Mid-pandemic. A prospect who had last been met with years ago, and the contact report said, basically, “not gonna happen.” A series of email conversations and check-ins during a time when inboxes were maxed out.
At first glance, most would say the odds were working against Natalee Martin and Josh Cantor, two directors of development at the University of Connecticut, as they worked jointly to cultivate a PhD alumna living and working in the pharmaceutical industry in Boston.
This is a story of lemons and lemonade. And the first full-tuition scholarship at the UConn School of Medicine, solicited, established, and celebrated 100% remotely.
How? Strong prospecting. Seamless collaboration. And flawless follow-up.
First things first. Natalee and Josh are expert prospectors. They are frequent users of EverTrue, and they both have their go-to searches that mine out new prospects to fill out trips around anchor visits. Natalee and Josh usually drill down by changes in job title, wealthy neighborhood dwellers, recent increases in annual gifts, and folks who haven’t been contacted in a while.
Their quick filtering and automatic alerts in EverTrue helped them to find a person who met with a former UConn gift officer years back. That development officer filed a contact report from the meeting indicated low inclination and low capacity. But the donor’s job title and sporadic but generous annual gifts prompted Natalee and Josh to re-open the door.
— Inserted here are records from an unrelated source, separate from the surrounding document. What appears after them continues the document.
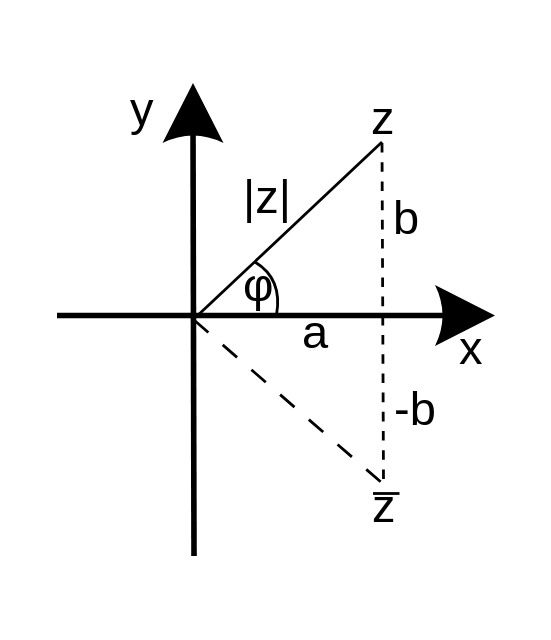
<!DOCTYPE html>
<html lang="en">
<head>
<meta charset="utf-8">
<title>Complex number and its conjugate</title>
<style>
:root { --ink: #000; --paper: #fff; }
html, body { margin: 0; background: var(--paper); }
.diagram {
  position: relative;
  width: 551px;
  height: 640px;
  overflow: hidden;
  background: var(--paper);
  color: var(--ink);
  font: 47px/47px "Liberation Sans", Arial, sans-serif;
}
.plot { position: absolute; inset: 0; display: block; }
.plot line, .plot .angle { fill: none; stroke: var(--ink); stroke-width: 2.8; }
.plot .axis { stroke-width: 5.6; }
.plot .arrow { fill: var(--ink); }
.plot .imaginary { stroke-dasharray: 9.6 9.6; }
.plot .conjugate { stroke-dasharray: 19 19; }
.label { position: absolute; white-space: nowrap; }
.y-axis { left: 130px; top: 85px; }
.x-axis { left: 459px; top: 324px; }
.point { left: 371px; top: 94px; }
.modulus { left: 243px; top: 173px; }
.argument { left: 243px; top: 261px; }
.real { left: 302px; top: 308px; }
.positive { left: 393px; top: 194px; }
.negative { left: 394px; top: 385px; }
.conjugate-point { left: 372px; top: 482px; }
</style>
</head>
<body>
<main class="diagram">
  <svg class="plot" width="551" height="640" viewBox="0 0 551 640" aria-hidden="true">
    <defs>
      <path id="arrowhead" d="M0 0L-60 -30.5Q-45 0 -60 30.5Z"/>
    </defs>
    <line class="axis" x1="57" y1="315.5" x2="455" y2="315.5"/>
    <line class="axis" x1="194" y1="556" x2="193" y2="122"/>
    <use class="arrow" href="#arrowhead" transform="translate(495 315.5)"/>
    <use class="arrow" href="#arrowhead" transform="translate(193 83) rotate(-90)"/>
    <line x1="196" y1="317" x2="382" y2="142"/>
    <line class="conjugate" x1="194" y1="320" x2="382" y2="483"/>
    <line class="imaginary" x1="382" y1="143" x2="383.5" y2="483"/>
    <path class="angle" d="M255 262Q283 279 276.500 315"/>
    <line class="overline" x1="373" y1="493.5" x2="399.500" y2="493.5"/>
  </svg>
  <span class="label y-axis">y</span>
  <span class="label x-axis">x</span>
  <span class="label point">z</span>
  <span class="label modulus">|z|</span>
  <span class="label argument">φ</span>
  <span class="label real">a</span>
  <span class="label positive">b</span>
  <span class="label negative">-b</span>
  <span class="label conjugate-point">z</span>
</main>
</body>
</html>
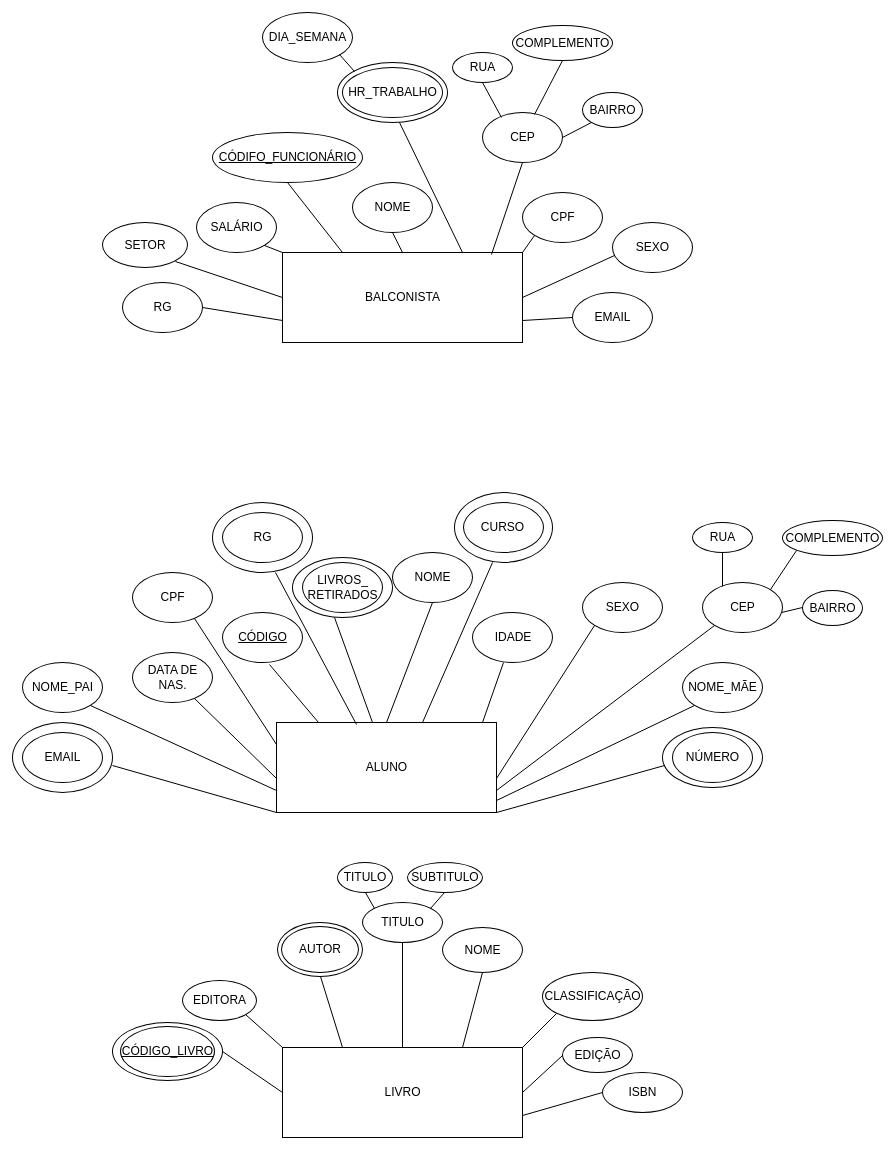
<!DOCTYPE html>
<html lang="pt-BR">
<head>
<meta charset="utf-8">
<title>Diagrama entidade-relacionamento: Balconista, Aluno, Livro</title>
<style>
:root { --ink: #000; --paper: #fff; }
* { box-sizing: border-box; }
html, body { margin: 0; background: var(--paper); }
.diagram {
  position: relative; width: 895px; height: 1150px; overflow: hidden;
  background: var(--paper); color: var(--ink);
  font: 12px/15px "Liberation Sans", Helvetica, Arial, sans-serif;
}
.connectors { position: absolute; inset: 0; width: 895px; height: 1150px; }
.connectors g { stroke: var(--ink); stroke-width: 1; }
.entity, .attribute {
  position: absolute;
  left: var(--x); top: var(--y);
  width: calc(var(--w) + 1px); height: calc(var(--h) + 1px);
  display: flex; align-items: center; justify-content: center;
  border: 1px solid var(--ink);
  text-align: center; white-space: nowrap;
}
.attribute { border-radius: 50%; }
.multivalued::before {
  content: ""; position: absolute;
  inset: calc(var(--gap-y) - 1px) calc(var(--gap-x) - 1px);
  border: 1px solid var(--ink); border-radius: 50%;
}
.key { text-decoration: underline; }
</style>
</head>
<body>
<main class="diagram">
  <svg class="connectors" viewBox="0 0 895 1150" aria-hidden="true">
    <g id="balconista-links" transform="translate(.5 .5)">
      <line x1="339" y1="54" x2="354" y2="71"/>
      <line x1="399" y1="122" x2="462" y2="252"/>
      <line x1="482" y1="82" x2="501" y2="117"/>
      <line x1="562" y1="60" x2="534" y2="114"/>
      <line x1="591" y1="122" x2="562" y2="137"/>
      <line x1="522" y1="162" x2="491" y2="254"/>
      <line x1="287" y1="182" x2="342" y2="252"/>
      <line x1="392" y1="232" x2="402" y2="252"/>
      <line x1="264" y1="245" x2="282" y2="252"/>
      <line x1="175" y1="261" x2="282" y2="297"/>
      <line x1="202" y1="307" x2="282" y2="320"/>
      <line x1="534" y1="235" x2="522" y2="252"/>
      <line x1="614" y1="255" x2="522" y2="297"/>
      <line x1="572" y1="317" x2="522" y2="320"/>
    </g>
    <g id="aluno-links" transform="translate(.5 .5)">
      <line x1="275" y1="572" x2="356" y2="724"/>
      <line x1="334" y1="617" x2="372" y2="722"/>
      <line x1="432" y1="602" x2="386" y2="722"/>
      <line x1="492" y1="562" x2="422" y2="722"/>
      <line x1="503" y1="662" x2="482" y2="722"/>
      <line x1="269" y1="664" x2="318" y2="722"/>
      <line x1="194" y1="618" x2="276" y2="744"/>
      <line x1="194" y1="698" x2="276" y2="778"/>
      <line x1="90" y1="705" x2="276" y2="790"/>
      <line x1="112" y1="765" x2="276" y2="812"/>
      <line x1="594" y1="625" x2="496" y2="778"/>
      <line x1="714" y1="625" x2="496" y2="790"/>
      <line x1="694" y1="705" x2="496" y2="800"/>
      <line x1="664" y1="765" x2="496" y2="812"/>
      <line x1="722" y1="552" x2="722" y2="586"/>
      <line x1="796" y1="550" x2="770" y2="589"/>
      <line x1="802" y1="607" x2="781" y2="612"/>
    </g>
    <g id="livro-links" transform="translate(.5 .5)">
      <line x1="365" y1="892" x2="374" y2="908"/>
      <line x1="444" y1="892" x2="430" y2="908"/>
      <line x1="402" y1="942" x2="402" y2="1047"/>
      <line x1="320" y1="976" x2="342" y2="1047"/>
      <line x1="482" y1="972" x2="462" y2="1047"/>
      <line x1="245" y1="1014" x2="282" y2="1047"/>
      <line x1="222" y1="1051" x2="282" y2="1092"/>
      <line x1="556" y1="1013" x2="522" y2="1047"/>
      <line x1="562" y1="1055" x2="522" y2="1092"/>
      <line x1="602" y1="1092" x2="522" y2="1115"/>
    </g>
  </svg>

  <section aria-label="Balconista">
    <div class="entity" style="--x:282px;--y:252px;--w:240px;--h:90px">BALCONISTA</div>
    <div class="attribute" style="--x:262px;--y:12px;--w:90px;--h:50px">DIA_SEMANA</div>
    <div class="attribute multivalued" style="--x:337px;--y:62px;--w:110px;--h:60px;--gap-x:5px;--gap-y:5px">HR_TRABALHO</div>
    <div class="attribute" style="--x:452px;--y:52px;--w:60px;--h:30px">RUA</div>
    <div class="attribute" style="--x:512px;--y:25px;--w:100px;--h:35px">COMPLEMENTO</div>
    <div class="attribute" style="--x:582px;--y:92px;--w:60px;--h:35px">BAIRRO</div>
    <div class="attribute" style="--x:482px;--y:112px;--w:80px;--h:50px">CEP</div>
    <div class="attribute key" style="--x:212px;--y:132px;--w:150px;--h:50px">CÓDIFO_FUNCIONÁRIO</div>
    <div class="attribute" style="--x:352px;--y:182px;--w:80px;--h:50px">NOME</div>
    <div class="attribute" style="--x:196px;--y:202px;--w:80px;--h:50px">SALÁRIO</div>
    <div class="attribute" style="--x:102px;--y:222px;--w:85px;--h:45px">SETOR</div>
    <div class="attribute" style="--x:122px;--y:282px;--w:80px;--h:50px">RG</div>
    <div class="attribute" style="--x:522px;--y:192px;--w:80px;--h:50px">CPF</div>
    <div class="attribute" style="--x:612px;--y:222px;--w:80px;--h:50px">SEXO</div>
    <div class="attribute" style="--x:572px;--y:292px;--w:80px;--h:50px">EMAIL</div>
  </section>

  <section aria-label="Aluno">
    <div class="entity" style="--x:276px;--y:722px;--w:220px;--h:90px">ALUNO</div>
    <div class="attribute multivalued" style="--x:212px;--y:502px;--w:100px;--h:70px;--gap-x:10px;--gap-y:10px">RG</div>
    <div class="attribute multivalued" style="--x:292px;--y:557px;--w:100px;--h:60px;--gap-x:10px;--gap-y:5px">LIVROS_<br>RETIRADOS</div>
    <div class="attribute" style="--x:392px;--y:552px;--w:80px;--h:50px">NOME</div>
    <div class="attribute multivalued" style="--x:454px;--y:492px;--w:98px;--h:70px;--gap-x:9px;--gap-y:10px"><span style="margin-right:2px">CURSO</span></div>
    <div class="attribute" style="--x:472px;--y:612px;--w:80px;--h:50px"><span style="margin-left:1px">IDADE</span></div>
    <div class="attribute" style="--x:132px;--y:572px;--w:80px;--h:50px">CPF</div>
    <div class="attribute key" style="--x:222px;--y:612px;--w:80px;--h:50px">CÓDIGO</div>
    <div class="attribute" style="--x:132px;--y:652px;--w:80px;--h:50px">DATA DE<br>NAS.</div>
    <div class="attribute" style="--x:22px;--y:662px;--w:80px;--h:50px">NOME_PAI</div>
    <div class="attribute multivalued" style="--x:12px;--y:722px;--w:100px;--h:70px;--gap-x:10px;--gap-y:10px">EMAIL</div>
    <div class="attribute" style="--x:582px;--y:582px;--w:80px;--h:50px">SEXO</div>
    <div class="attribute" style="--x:692px;--y:522px;--w:60px;--h:30px">RUA</div>
    <div class="attribute" style="--x:782px;--y:520px;--w:100px;--h:35px">COMPLEMENTO</div>
    <div class="attribute" style="--x:702px;--y:582px;--w:80px;--h:50px">CEP</div>
    <div class="attribute" style="--x:802px;--y:590px;--w:60px;--h:35px">BAIRRO</div>
    <div class="attribute" style="--x:682px;--y:662px;--w:80px;--h:50px">NOME_MÃE</div>
    <div class="attribute multivalued" style="--x:662px;--y:727px;--w:100px;--h:60px;--gap-x:10px;--gap-y:5px">NÚMERO</div>
  </section>

  <section aria-label="Livro">
    <div class="entity" style="--x:282px;--y:1047px;--w:240px;--h:90px">LIVRO</div>
    <div class="attribute" style="--x:337px;--y:862px;--w:55px;--h:30px">TITULO</div>
    <div class="attribute" style="--x:407px;--y:862px;--w:75px;--h:30px">SUBTITULO</div>
    <div class="attribute" style="--x:362px;--y:902px;--w:80px;--h:40px">TITULO</div>
    <div class="attribute multivalued" style="--x:277px;--y:922px;--w:85px;--h:54px;--gap-x:4px;--gap-y:4px">AUTOR</div>
    <div class="attribute" style="--x:442px;--y:927px;--w:80px;--h:45px">NOME</div>
    <div class="attribute" style="--x:182px;--y:980px;--w:74px;--h:40px">EDITORA</div>
    <div class="attribute key multivalued" style="--x:112px;--y:1022px;--w:110px;--h:58px;--gap-x:8px;--gap-y:4px">CÓDIGO_LIVRO</div>
    <div class="attribute" style="--x:542px;--y:972px;--w:100px;--h:48px">CLASSIFICAÇÃO</div>
    <div class="attribute" style="--x:562px;--y:1037px;--w:70px;--h:35px">EDIÇÃO</div>
    <div class="attribute" style="--x:602px;--y:1072px;--w:80px;--h:40px">ISBN</div>
  </section>
</main>
</body>
</html>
It’s worth noting that Natalee is a gift officer for UConn Health. Josh is a Boston-based regional gift officer reporting to the central advancement team. They’re used to collaborating on trips together, tagging each other with pertinent notes on prospects’ profiles, and building shared prospect lists in EverTrue. They cooked up a shared cultivation strategy, asked the prospect for a joint meeting in June 2019, and she immediately accepted.
That June 2019 conversation was pretty stellar. Like, one of those meetings where you’re left wondering “How on earth did this person end up sitting in the thick cloud of prospects-who-never-got-a-follow-up-visit?” This prospect received a medical degree in China and wanted to come to America to complete her PhD. Her parents paid for 18 stamps to maiI 18 applications. She got rejected from 17 schools. UConn was the eighteenth, and her only letter of acceptance. After their first conversation with this prospect, it was clear that the capacity and inclination was higher than their former colleague had indicated. Josh closed the meeting with a simple but essential question: “How do you want us to keep in touch with you?”
So, keep in touch, they did. And they did it consistently and effectively, regularly sharing articles from the School of Medicine that aligned with the prospect’s interests. When Natalee and Josh got launched into remote work in March 2020, they had laid a strong foundation to continue the relationship in the virtual realm. They scheduled a joint Zoom meeting with the prospect.
On this Zoom meeting, Natalee and Josh asked another key question that all gift officers should add to their repertoire: “Take money out of the equation. What kind of impact do you want to have here?”
The prospect knew that she wanted to establish a full scholarship for a PhD. She named the scholarship after the faculty member who supervised her thesis, and she asked to remain completely anonymous. She was thrilled to be able to establish a full-tuition scholarship to support the type of student that she had been.
Natalee and Josh closed the first full scholarship for a PhD student, and the very first scholarship at the School of Medicine, and they did it all entirely remotely.
The key takeaways of this story are:
- Get creative with your prospecting. Look beyond your anchor visit. Who’s nearby and looks like a high-potential prospect? (You can do this even when you’re not traveling.)
- Collaborate. It’s even more important during remote times. And there are tech-enabled ways to make it seamless. Take advantage of the no-travel phase and loop in your school-based colleague, a faculty member, a Dean to bring more value to your conversations.
- Follow through. Don’t lose your prospects to the nebulous void of forgotten follow-up. This gets easier with tools like EverTrue that automatically alert gift officers when a prospect is overdue for an email or phone call, or has been sitting in the “Qualification” stage for too long.
Closing during a pandemic is entirely possible, and can be efficient, effective, and impactful if you make the best use of the tech tools that empower the process. Nice work, Natalee and Josh!